Vegetarian Food at the Folklife Festival 2013


Since 2006, it’s been my summer tradition to attend the Smithsonian Folklife Festival on the National Mall, watch performances, take photos, and buy whichever concessions my meat-free diet allows me to eat. In the past, I’ve indulged in varieties of fried potatoes, salads, corn on the cob, noodle dishes, and mango and sticky rice.

This year, it seemed there were several more vegetarian options than usual, and though I’ve gone to the Folklife Festival five times in the last week and a half (it’s break week between semesters!), I still have containers of food that I’ve brought home and not yet tried. Here’s everything I ordered:

Vegetable Combo (One World, Many Voices)

Vegetable Combo (One World, Many Voices; Ahaar – A Taste of India)

Banana Pudding and Brooklyn Brewery Summer Ale (The Will to Adorn)

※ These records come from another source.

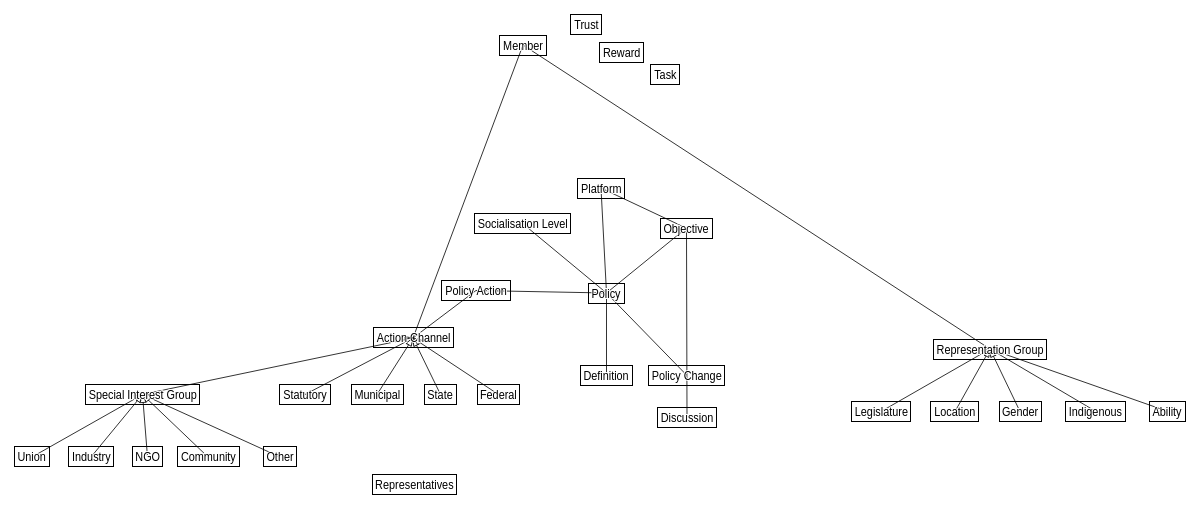
<!DOCTYPE html>
<html lang="en">
<head>
<meta charset="utf-8">
<title>Policy concept diagram</title>
<style>
:root { --ink: #000; --paper: #fff; }
* { box-sizing: border-box; }
body { margin: 0; background: var(--paper); }
.diagram {
  position: relative;
  width: 1200px;
  height: 509px;
  overflow: hidden;
  background: var(--paper);
  color: var(--ink);
  font: 12px/1 "Liberation Sans", Arial, sans-serif;
}
.node {
  position: absolute;
  left: var(--x);
  top: var(--y);
  width: var(--w);
  height: 21px;
  display: flex;
  align-items: center;
  justify-content: center;
  border: 1px solid var(--ink);
  background: var(--paper);
  white-space: nowrap;
}
/* Labels sit above the connectors, with a paper edge that keeps them legible */
.node span {
  position: relative;
  z-index: 2;
  flex: none;
  transform: scaleX(0.905);
  -webkit-text-stroke: 2px var(--paper);
  paint-order: stroke fill;
}
.connectors {
  position: absolute;
  inset: 0;
  z-index: 1;
  fill: none;
  stroke: var(--ink);
  stroke-width: 0.8;
}
.inherits line { marker-end: url(#hollow-arrow); }
.arrowhead { fill: var(--paper); }
</style>
</head>
<body>
<main class="diagram">
  <div class="node" style="--x:570px;--y:14px;--w:32px"><span>Trust</span></div>
  <div class="node" style="--x:499px;--y:35px;--w:48px"><span>Member</span></div>
  <div class="node" style="--x:599px;--y:42px;--w:45px"><span>Reward</span></div>
  <div class="node" style="--x:650px;--y:64px;--w:30px"><span>Task</span></div>

  <div class="node" style="--x:577px;--y:178px;--w:48px"><span>Platform</span></div>
  <div class="node" style="--x:474px;--y:213px;--w:97px"><span>Socialisation Level</span></div>
  <div class="node" style="--x:660px;--y:218px;--w:53px"><span>Objective</span></div>
  <div class="node" style="--x:441px;--y:280px;--w:70px"><span>Policy Action</span></div>
  <div class="node" style="--x:588px;--y:283px;--w:37px"><span>Policy</span></div>
  <div class="node" style="--x:580px;--y:365px;--w:53px"><span>Definition</span></div>
  <div class="node" style="--x:648px;--y:365px;--w:77px"><span>Policy Change</span></div>
  <div class="node" style="--x:657px;--y:407px;--w:60px"><span>Discussion</span></div>

  <div class="node" style="--x:373px;--y:327px;--w:81px"><span>Action Channel</span></div>
  <div class="node" style="--x:279px;--y:384px;--w:52px"><span>Statutory</span></div>
  <div class="node" style="--x:351px;--y:384px;--w:53px"><span>Municipal</span></div>
  <div class="node" style="--x:424px;--y:384px;--w:33px"><span>State</span></div>
  <div class="node" style="--x:477px;--y:384px;--w:43px"><span>Federal</span></div>

  <div class="node" style="--x:85px;--y:384px;--w:115px"><span>Special Interest Group</span></div>
  <div class="node" style="--x:14px;--y:446px;--w:36px"><span>Union</span></div>
  <div class="node" style="--x:68px;--y:446px;--w:46px"><span>Industry</span></div>
  <div class="node" style="--x:132px;--y:446px;--w:31px"><span>NGO</span></div>
  <div class="node" style="--x:177px;--y:446px;--w:63px"><span>Community</span></div>
  <div class="node" style="--x:263px;--y:446px;--w:34px"><span>Other</span></div>

  <div class="node" style="--x:933px;--y:339px;--w:114px"><span>Representation Group</span></div>
  <div class="node" style="--x:851px;--y:401px;--w:60px"><span>Legislature</span></div>
  <div class="node" style="--x:930px;--y:401px;--w:49px"><span>Location</span></div>
  <div class="node" style="--x:999px;--y:401px;--w:43px"><span>Gender</span></div>
  <div class="node" style="--x:1065px;--y:401px;--w:61px"><span>Indigenous</span></div>
  <div class="node" style="--x:1149px;--y:401px;--w:37px"><span>Ability</span></div>

  <div class="node" style="--x:372px;--y:474px;--w:85px"><span>Representatives</span></div>

  <svg class="connectors" width="1200" height="509" viewBox="0 0 1200 509" aria-hidden="true">
    <defs>
      <marker id="hollow-arrow" markerUnits="userSpaceOnUse" markerWidth="12" markerHeight="10" refX="9" refY="5" orient="auto">
        <path class="arrowhead" d="M1 2L9 5L1 8Z"/>
      </marker>
    </defs>
    <g class="associations">
      <line x1="523" y1="45" x2="413" y2="338"/>
      <line x1="523" y1="45" x2="990" y2="349"/>
      <line x1="601" y1="188" x2="686" y2="228"/>
      <line x1="601" y1="188" x2="606.5" y2="293"/>
      <line x1="522" y1="223" x2="606.5" y2="293"/>
      <line x1="686.5" y1="228" x2="606.5" y2="293"/>
      <line x1="476" y1="290.5" x2="606.5" y2="293"/>
      <line x1="476" y1="290.5" x2="413" y2="338"/>
      <line x1="606.5" y1="293" x2="606.5" y2="375"/>
      <line x1="606.5" y1="293" x2="686.5" y2="375"/>
      <line x1="686.5" y1="228" x2="687" y2="418"/>
    </g>
    <g class="inherits">
      <line x1="142" y1="394.5" x2="413" y2="338"/>
      <line x1="305" y1="394.5" x2="413" y2="338"/>
      <line x1="377" y1="394.5" x2="413" y2="338"/>
      <line x1="440.5" y1="394.5" x2="413" y2="338"/>
      <line x1="498.5" y1="394.5" x2="413" y2="338"/>
      <line x1="32" y1="457" x2="142.5" y2="394.5"/>
      <line x1="91" y1="457" x2="142.5" y2="394.5"/>
      <line x1="147.5" y1="457" x2="142.5" y2="394.5"/>
      <line x1="208" y1="457" x2="142.5" y2="394.5"/>
      <line x1="280" y1="457" x2="142.5" y2="394.5"/>
      <line x1="881" y1="411.5" x2="990" y2="349"/>
      <line x1="955" y1="411.5" x2="990" y2="349"/>
      <line x1="1020" y1="411.5" x2="990" y2="349"/>
      <line x1="1096" y1="411.5" x2="990" y2="349"/>
      <line x1="1168" y1="411.5" x2="990" y2="349"/>
    </g>
  </svg>
</main>
</body>
</html>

Banana Pudding and Brooklyn Brewery Summer Ale (The Will to Adorn; Chicken and Waffles)

Vegetarian Indian Taco and Tamarind Agua Fresca

Vegetarian Indian Taco and Tamarind Agua Fresca (One World, Many Voices; A Taste of the Americas)

Mango Lassi and Jhal Muri

Mango Lassi and Jhal Muri (One World, Many Voices; Ahaar – A Taste of India)

Shopska Salad (Hungarian Heritage; Budapest Bistro)

Shopska Salad (Hungarian Heritage; Budapest Bistro)

Papri Chaat and Nimbu Paani (Lemonade) (One World, Many Voices; Ahaar - A Taste of India)

Papri Chaat and Nimbu Paani (Lemonade) (One World, Many Voices; Ahaar – A Taste of India)

Quinoa Summer Salad (One World, Many Voices; Sabor Latino)

Quinoa Summer Salad (One World, Many Voices; Sabor Latino)

Wild Rice & Watercress Salad (One World, Many Voices; A Taste of the Americas)

Wild Rice & Watercress Salad (One World, Many Voices; A Taste of the Americas)

Advertisements

About Laura

Paralegal with Master of Arts in Teaching in Museum Education, frequent museum visitor, based in Washington, DC. I care about what museums can do, both in terms of public offerings and internal practices, to make the world a better place. I blog about museum education ("informed"), the social work of museums ("humane"), and visitor experience ("citizenry").
This entry was posted in Uncategorized and tagged , , . Bookmark the permalink.

Leave a Reply

Fill in your details below or click an icon to log in:

WordPress.com Logo

You are commenting using your WordPress.com account. Log Out / Change )

Twitter picture

You are commenting using your Twitter account. Log Out / Change )

Facebook photo

You are commenting using your Facebook account. Log Out / Change )

Google+ photo

You are commenting using your Google+ account. Log Out / Change )

Connecting to %s